Speaking to mwe3.com about working with the same musicians on both Liars Incorporated and his 2016 CD, Less Off Patient, Strat adds, “I gave Adrianna more of a featured role, I’m writing her a lot more solos and passages. Because we had all played a few dates together, I think Less Off Patient has more of a freedom to it. Jeff’s piano playing once again is terrific and soul-inspiring – this album came together rather quickly because of our familiarity from playing with each other.” Ripe with imaginative guitar musings that make vintage sounds modern again, Less Off Patient takes 21st century classical music and Gypsy jazz in a bright and bold direction. With eleven tracks that fly by in just over 36 minutes, Less Off Patient features Strat Andriotis recording in Grant Avenue studio in Hamilton, Canada with production by both Strat and Bob Doidge. Strat Andriotis has released two albums over the past few years and, with Less Off Patient he is breaking new ground for both instrumental Gypsy jazz guitar and neoclassical music.
Gypsy Jazz is one of the guitar world’s most treasured art forms and fans and disciples of Django Reinhardt & Stéphane Grappelli as well as modern day guitar heroes like John Jorgenson and Biréli Lagrène will enjoy the Euro-flavored guitar music of Strat Andriotis. With eye-catching cover artwork of a hospital patient, Less Off Patient is dedicated to Strat’s late friend Freddy Brown (1939-2016), yet Less Of Patient is clearly a celebration of life and Strat’s guitar music honors the illustrious past.
This article originally appeared on mwe3.com
Fanfare Magazine Review
It’s difficult to know what to make of this album, entitled Liars Incorporated. Strat Andriotis is a classically trained musician who has issued a number of albums and for a number of years was active within the rock band Eleven Degrees. The music is impeccably played, slick and true throughout. The recording is close and involving. Whether one warms to this music depends on one’s views of music that might be termed as, in some ways, crossover.

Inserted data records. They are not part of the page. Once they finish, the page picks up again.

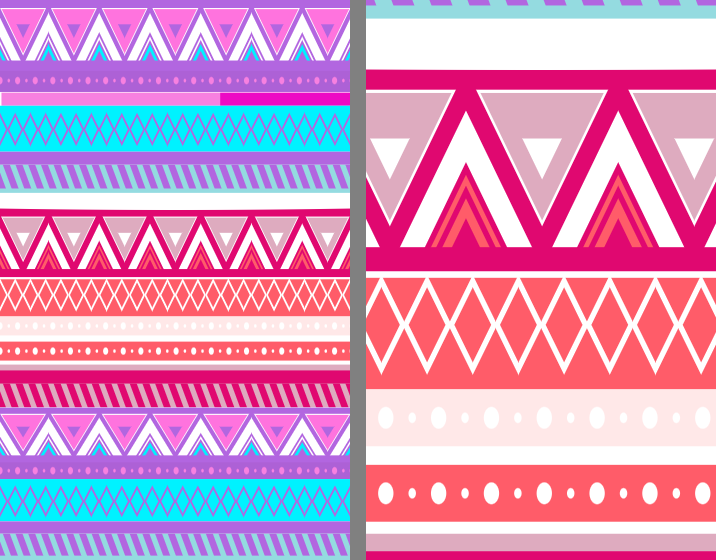
Left, the full canvas; right, a detail of the centre.
Write a Shadertoy shader that draws this pattern.

```glsl
#define GRID vec2(480.0, 768.0)
#define TRI_PERIOD 69.6
#define TRI_PHASE 66.5
#define DIAMOND_PERIOD 20.88
#define DOT_PERIOD 24.15
#define SLASH_PERIOD 17.4
#define SLASH_SLANT 0.37
#define DIAMOND_STROKE 1.25

const vec3 WHITE = vec3(1.0);
const vec3 PURPLE = vec3(0.70, 0.40, 0.88);
const vec3 PLUM = vec3(0.68, 0.38, 0.84);
const vec3 PINK = vec3(1.0, 0.45, 0.87);
const vec3 ORCHID = vec3(0.97, 0.50, 0.88);
const vec3 MAGENTA = vec3(0.93, 0.04, 0.77);
const vec3 CYAN = vec3(0.0, 0.95, 1.0);
const vec3 ICE = vec3(0.58, 0.86, 0.88);
const vec3 CRIMSON = vec3(0.88, 0.03, 0.44);
const vec3 ROSE = vec3(0.87, 0.67, 0.75);
const vec3 CORAL = vec3(1.0, 0.36, 0.41);
const vec3 BLUSH = vec3(1.0, 0.91, 0.91);

float pixelSize;

float cover(float d) { return clamp(0.5 - d / pixelSize, 0.0, 1.0); }

// Signed offset from the nearest repeat centre
float repeatX(float x, float period) {
    return (fract(x / period + 0.5) - 0.5) * period;
}

float span(float y, float top, float bottom) {
    return cover(max(top - y, y - bottom));
}

void band(inout vec3 col, float y, float top, float bottom, vec3 ink) {
    col = mix(col, ink, span(y, top, bottom));
}

// Tall triangles with nested chevrons and small inverted triangles
void triangles(inout vec3 col, vec2 p, float top, float bottom, float stroke,
               vec3 line, vec3 fill, vec3 gap, vec3 core, vec3 mark) {
    float height = bottom - top;
    float slope = 0.5 * TRI_PERIOD / height;
    float toNormal = inversesqrt(1.0 + slope * slope);
    float u = repeatX(p.x - TRI_PHASE, TRI_PERIOD);
    float y = p.y - top;
    float edge = abs(u) - slope * y;

    vec3 ink = mix(WHITE, fill, cover(max((stroke + 1.3 - edge) * toNormal, 1.5 - y)));
    ink = mix(ink, line, cover((abs(edge) - stroke) * toNormal));

    float depth = slope * (y - 0.46 * height) - abs(u);
    ink = mix(ink, line, cover(-depth * toNormal));
    ink = mix(ink, gap, cover((abs(depth - 4.0) - 1.2) * toNormal));
    ink = mix(ink, core, cover((abs(depth - 10.2) - 2.2) * toNormal));

    float v = repeatX(p.x - TRI_PHASE - 0.5 * TRI_PERIOD, TRI_PERIOD);
    float markSide = (abs(v) - slope * (0.57 * height - y)) * toNormal;
    ink = mix(ink, mark, cover(max(markSide, 0.31 * height - y)));
    col = mix(col, ink, span(p.y, top, bottom));
}

void diamonds(inout vec3 col, vec2 p, float centre, float halfHeight, vec3 ink) {
    vec2 radius = vec2(0.47 * DIAMOND_PERIOD, halfHeight);
    vec2 q = abs(vec2(repeatX(p.x, DIAMOND_PERIOD), p.y - centre));
    float d = (dot(q, 1.0 / radius) - 1.0) / length(1.0 / radius);
    col = mix(col, ink, cover(abs(d) - DIAMOND_STROKE));
}

float ellipse(vec2 q, vec2 radius) {
    return (length(q / radius) - 1.0) * radius.x;
}

// Alternating large and small beads
void beads(inout vec3 col, vec2 p, float centre, vec3 ink) {
    float y = p.y - centre;
    float large = ellipse(vec2(repeatX(p.x, DOT_PERIOD), y), vec2(3.5, 5.0));
    float small = ellipse(vec2(repeatX(p.x - 0.5 * DOT_PERIOD, DOT_PERIOD), y), vec2(1.7, 2.4));
    col = mix(col, ink, cover(min(large, small)));
}

void slashes(inout vec3 col, vec2 p, float top, float bottom, vec3 ink) {
    float x = p.x - SLASH_SLANT * (p.y - top) - 0.5 * SLASH_PERIOD;
    float d = (abs(repeatX(x, SLASH_PERIOD)) - 4.8) * inversesqrt(1.0 + SLASH_SLANT * SLASH_SLANT);
    col = mix(col, ink, cover(d) * span(p.y, top, bottom));
}

void mainImage(out vec4 fragColor, in vec2 fragCoord) {
    vec2 p = fragCoord / iResolution.xy * GRID;
    p.y = GRID.y - p.y;
    pixelSize = GRID.y / iResolution.y;
    vec3 col = WHITE;

    // Upper violet and cyan group
    band(col, p.y, -9.0, 126.0, PURPLE);
    triangles(col, p, 11.0, 83.0, 3.3, PURPLE, PINK, WHITE, CYAN, PURPLE);
    band(col, p.y, 97.0, 126.0, PLUM);
    beads(col, p, 110.5, ORCHID);
    vec3 ribbon = mix(ORCHID, MAGENTA, cover(302.0 - p.x));
    col = mix(col, ribbon, span(p.y, 127.0, 145.0) * cover(2.0 - p.x));
    band(col, p.y, 145.0, 208.0, CYAN);
    diamonds(col, p, 177.5, 20.0, PURPLE);
    band(col, p.y, 208.0, 226.0, PURPLE);
    band(col, p.y, 226.0, 264.5, ICE);
    slashes(col, p, 226.0, 258.5, PURPLE);

    // Middle crimson and coral group, with a slightly bowed top edge
    float bow = p.x / 240.0 - 1.0;
    band(col, p.y, 288.0 - 2.0 * bow * bow, 380.0, CRIMSON);
    triangles(col, p, 297.0, 369.0, 4.6, CRIMSON, ROSE, CORAL, CORAL, WHITE);
    band(col, p.y, 383.0, 434.0, CORAL);
    diamonds(col, p, 404.5, 20.0, WHITE);
    band(col, p.y, 434.0, 460.0, BLUSH);
    beads(col, p, 447.0, WHITE);
    band(col, p.y, 468.5, 494.5, CORAL);
    beads(col, p, 481.5, WHITE);
    band(col, p.y, 500.0, 558.5, ROSE);
    band(col, p.y, 508.0, 526.0, CRIMSON);
    slashes(col, p, 526.0, 558.5, CRIMSON);

    // Lower group, shorter than the upper one
    band(col, p.y, 559.0, 657.0, PURPLE);
    triangles(col, p, 567.5, 624.5, 3.3, PURPLE, PINK, WHITE, CYAN, PURPLE);
    band(col, p.y, 634.0, 657.0, PLUM);
    beads(col, p, 645.5, ORCHID);
    band(col, p.y, 657.0, 715.0, CYAN);
    diamonds(col, p, 687.5, 19.0, PURPLE);
    band(col, p.y, 715.0, 732.0, PURPLE);
    band(col, p.y, 732.0, 777.0, ICE);
    slashes(col, p, 732.0, 762.0, PURPLE);

    fragColor = vec4(col, 1.0);
}
```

The album seems heavily influenced by minimalism. The first item, Under, exemplifies this perfectly, with repeated cells threatening to move out of phase and, for some stretches at least, a neutral harmonic language (that is, one that is not overtly directional towards a cadence); Nightboat is a similar summary of techniques on offer here. Easy on the ear, jazz too makes its presence felt, and there are some beautiful guitar solos to this end. Andriotis is clearly a virtuoso par excellence, and the sheer technical excellence of the players, along with their ability to play exactly together, particularly at speed, implies familiarity born of long collaboration. The slightly more angular lines of You Don’t Need Me offer nice contrast, and there is wit in some of the piano interjections; similarly, Move is more experimental in its overt juxtaposition of tempos and moods. The simplicity of the (repeated) opening of The Right Time is most effective, giving way in time to a more variegated surface. The final offering, The Interlude (for all the clowns in my life) showcases Andriotis’s guitar skills at their melancholic best. The sudden introduction of a cello (Bob Doidge) is most effective.
One can only sit and wonder at Andriotis’s clear virtuosity as a guitar player. Musically, do not expect a challenge; rather, revel in the sheer slickness of it all, be that the performance standard or the expert knitting together of a variety of compositional styles. And while the playing time is low, a straight run-through gave the impression it lasts the perfect amount of time.
This article originally appeared in Issue 38:2 (Nov/Dec 2014) of Fanfare Magazine.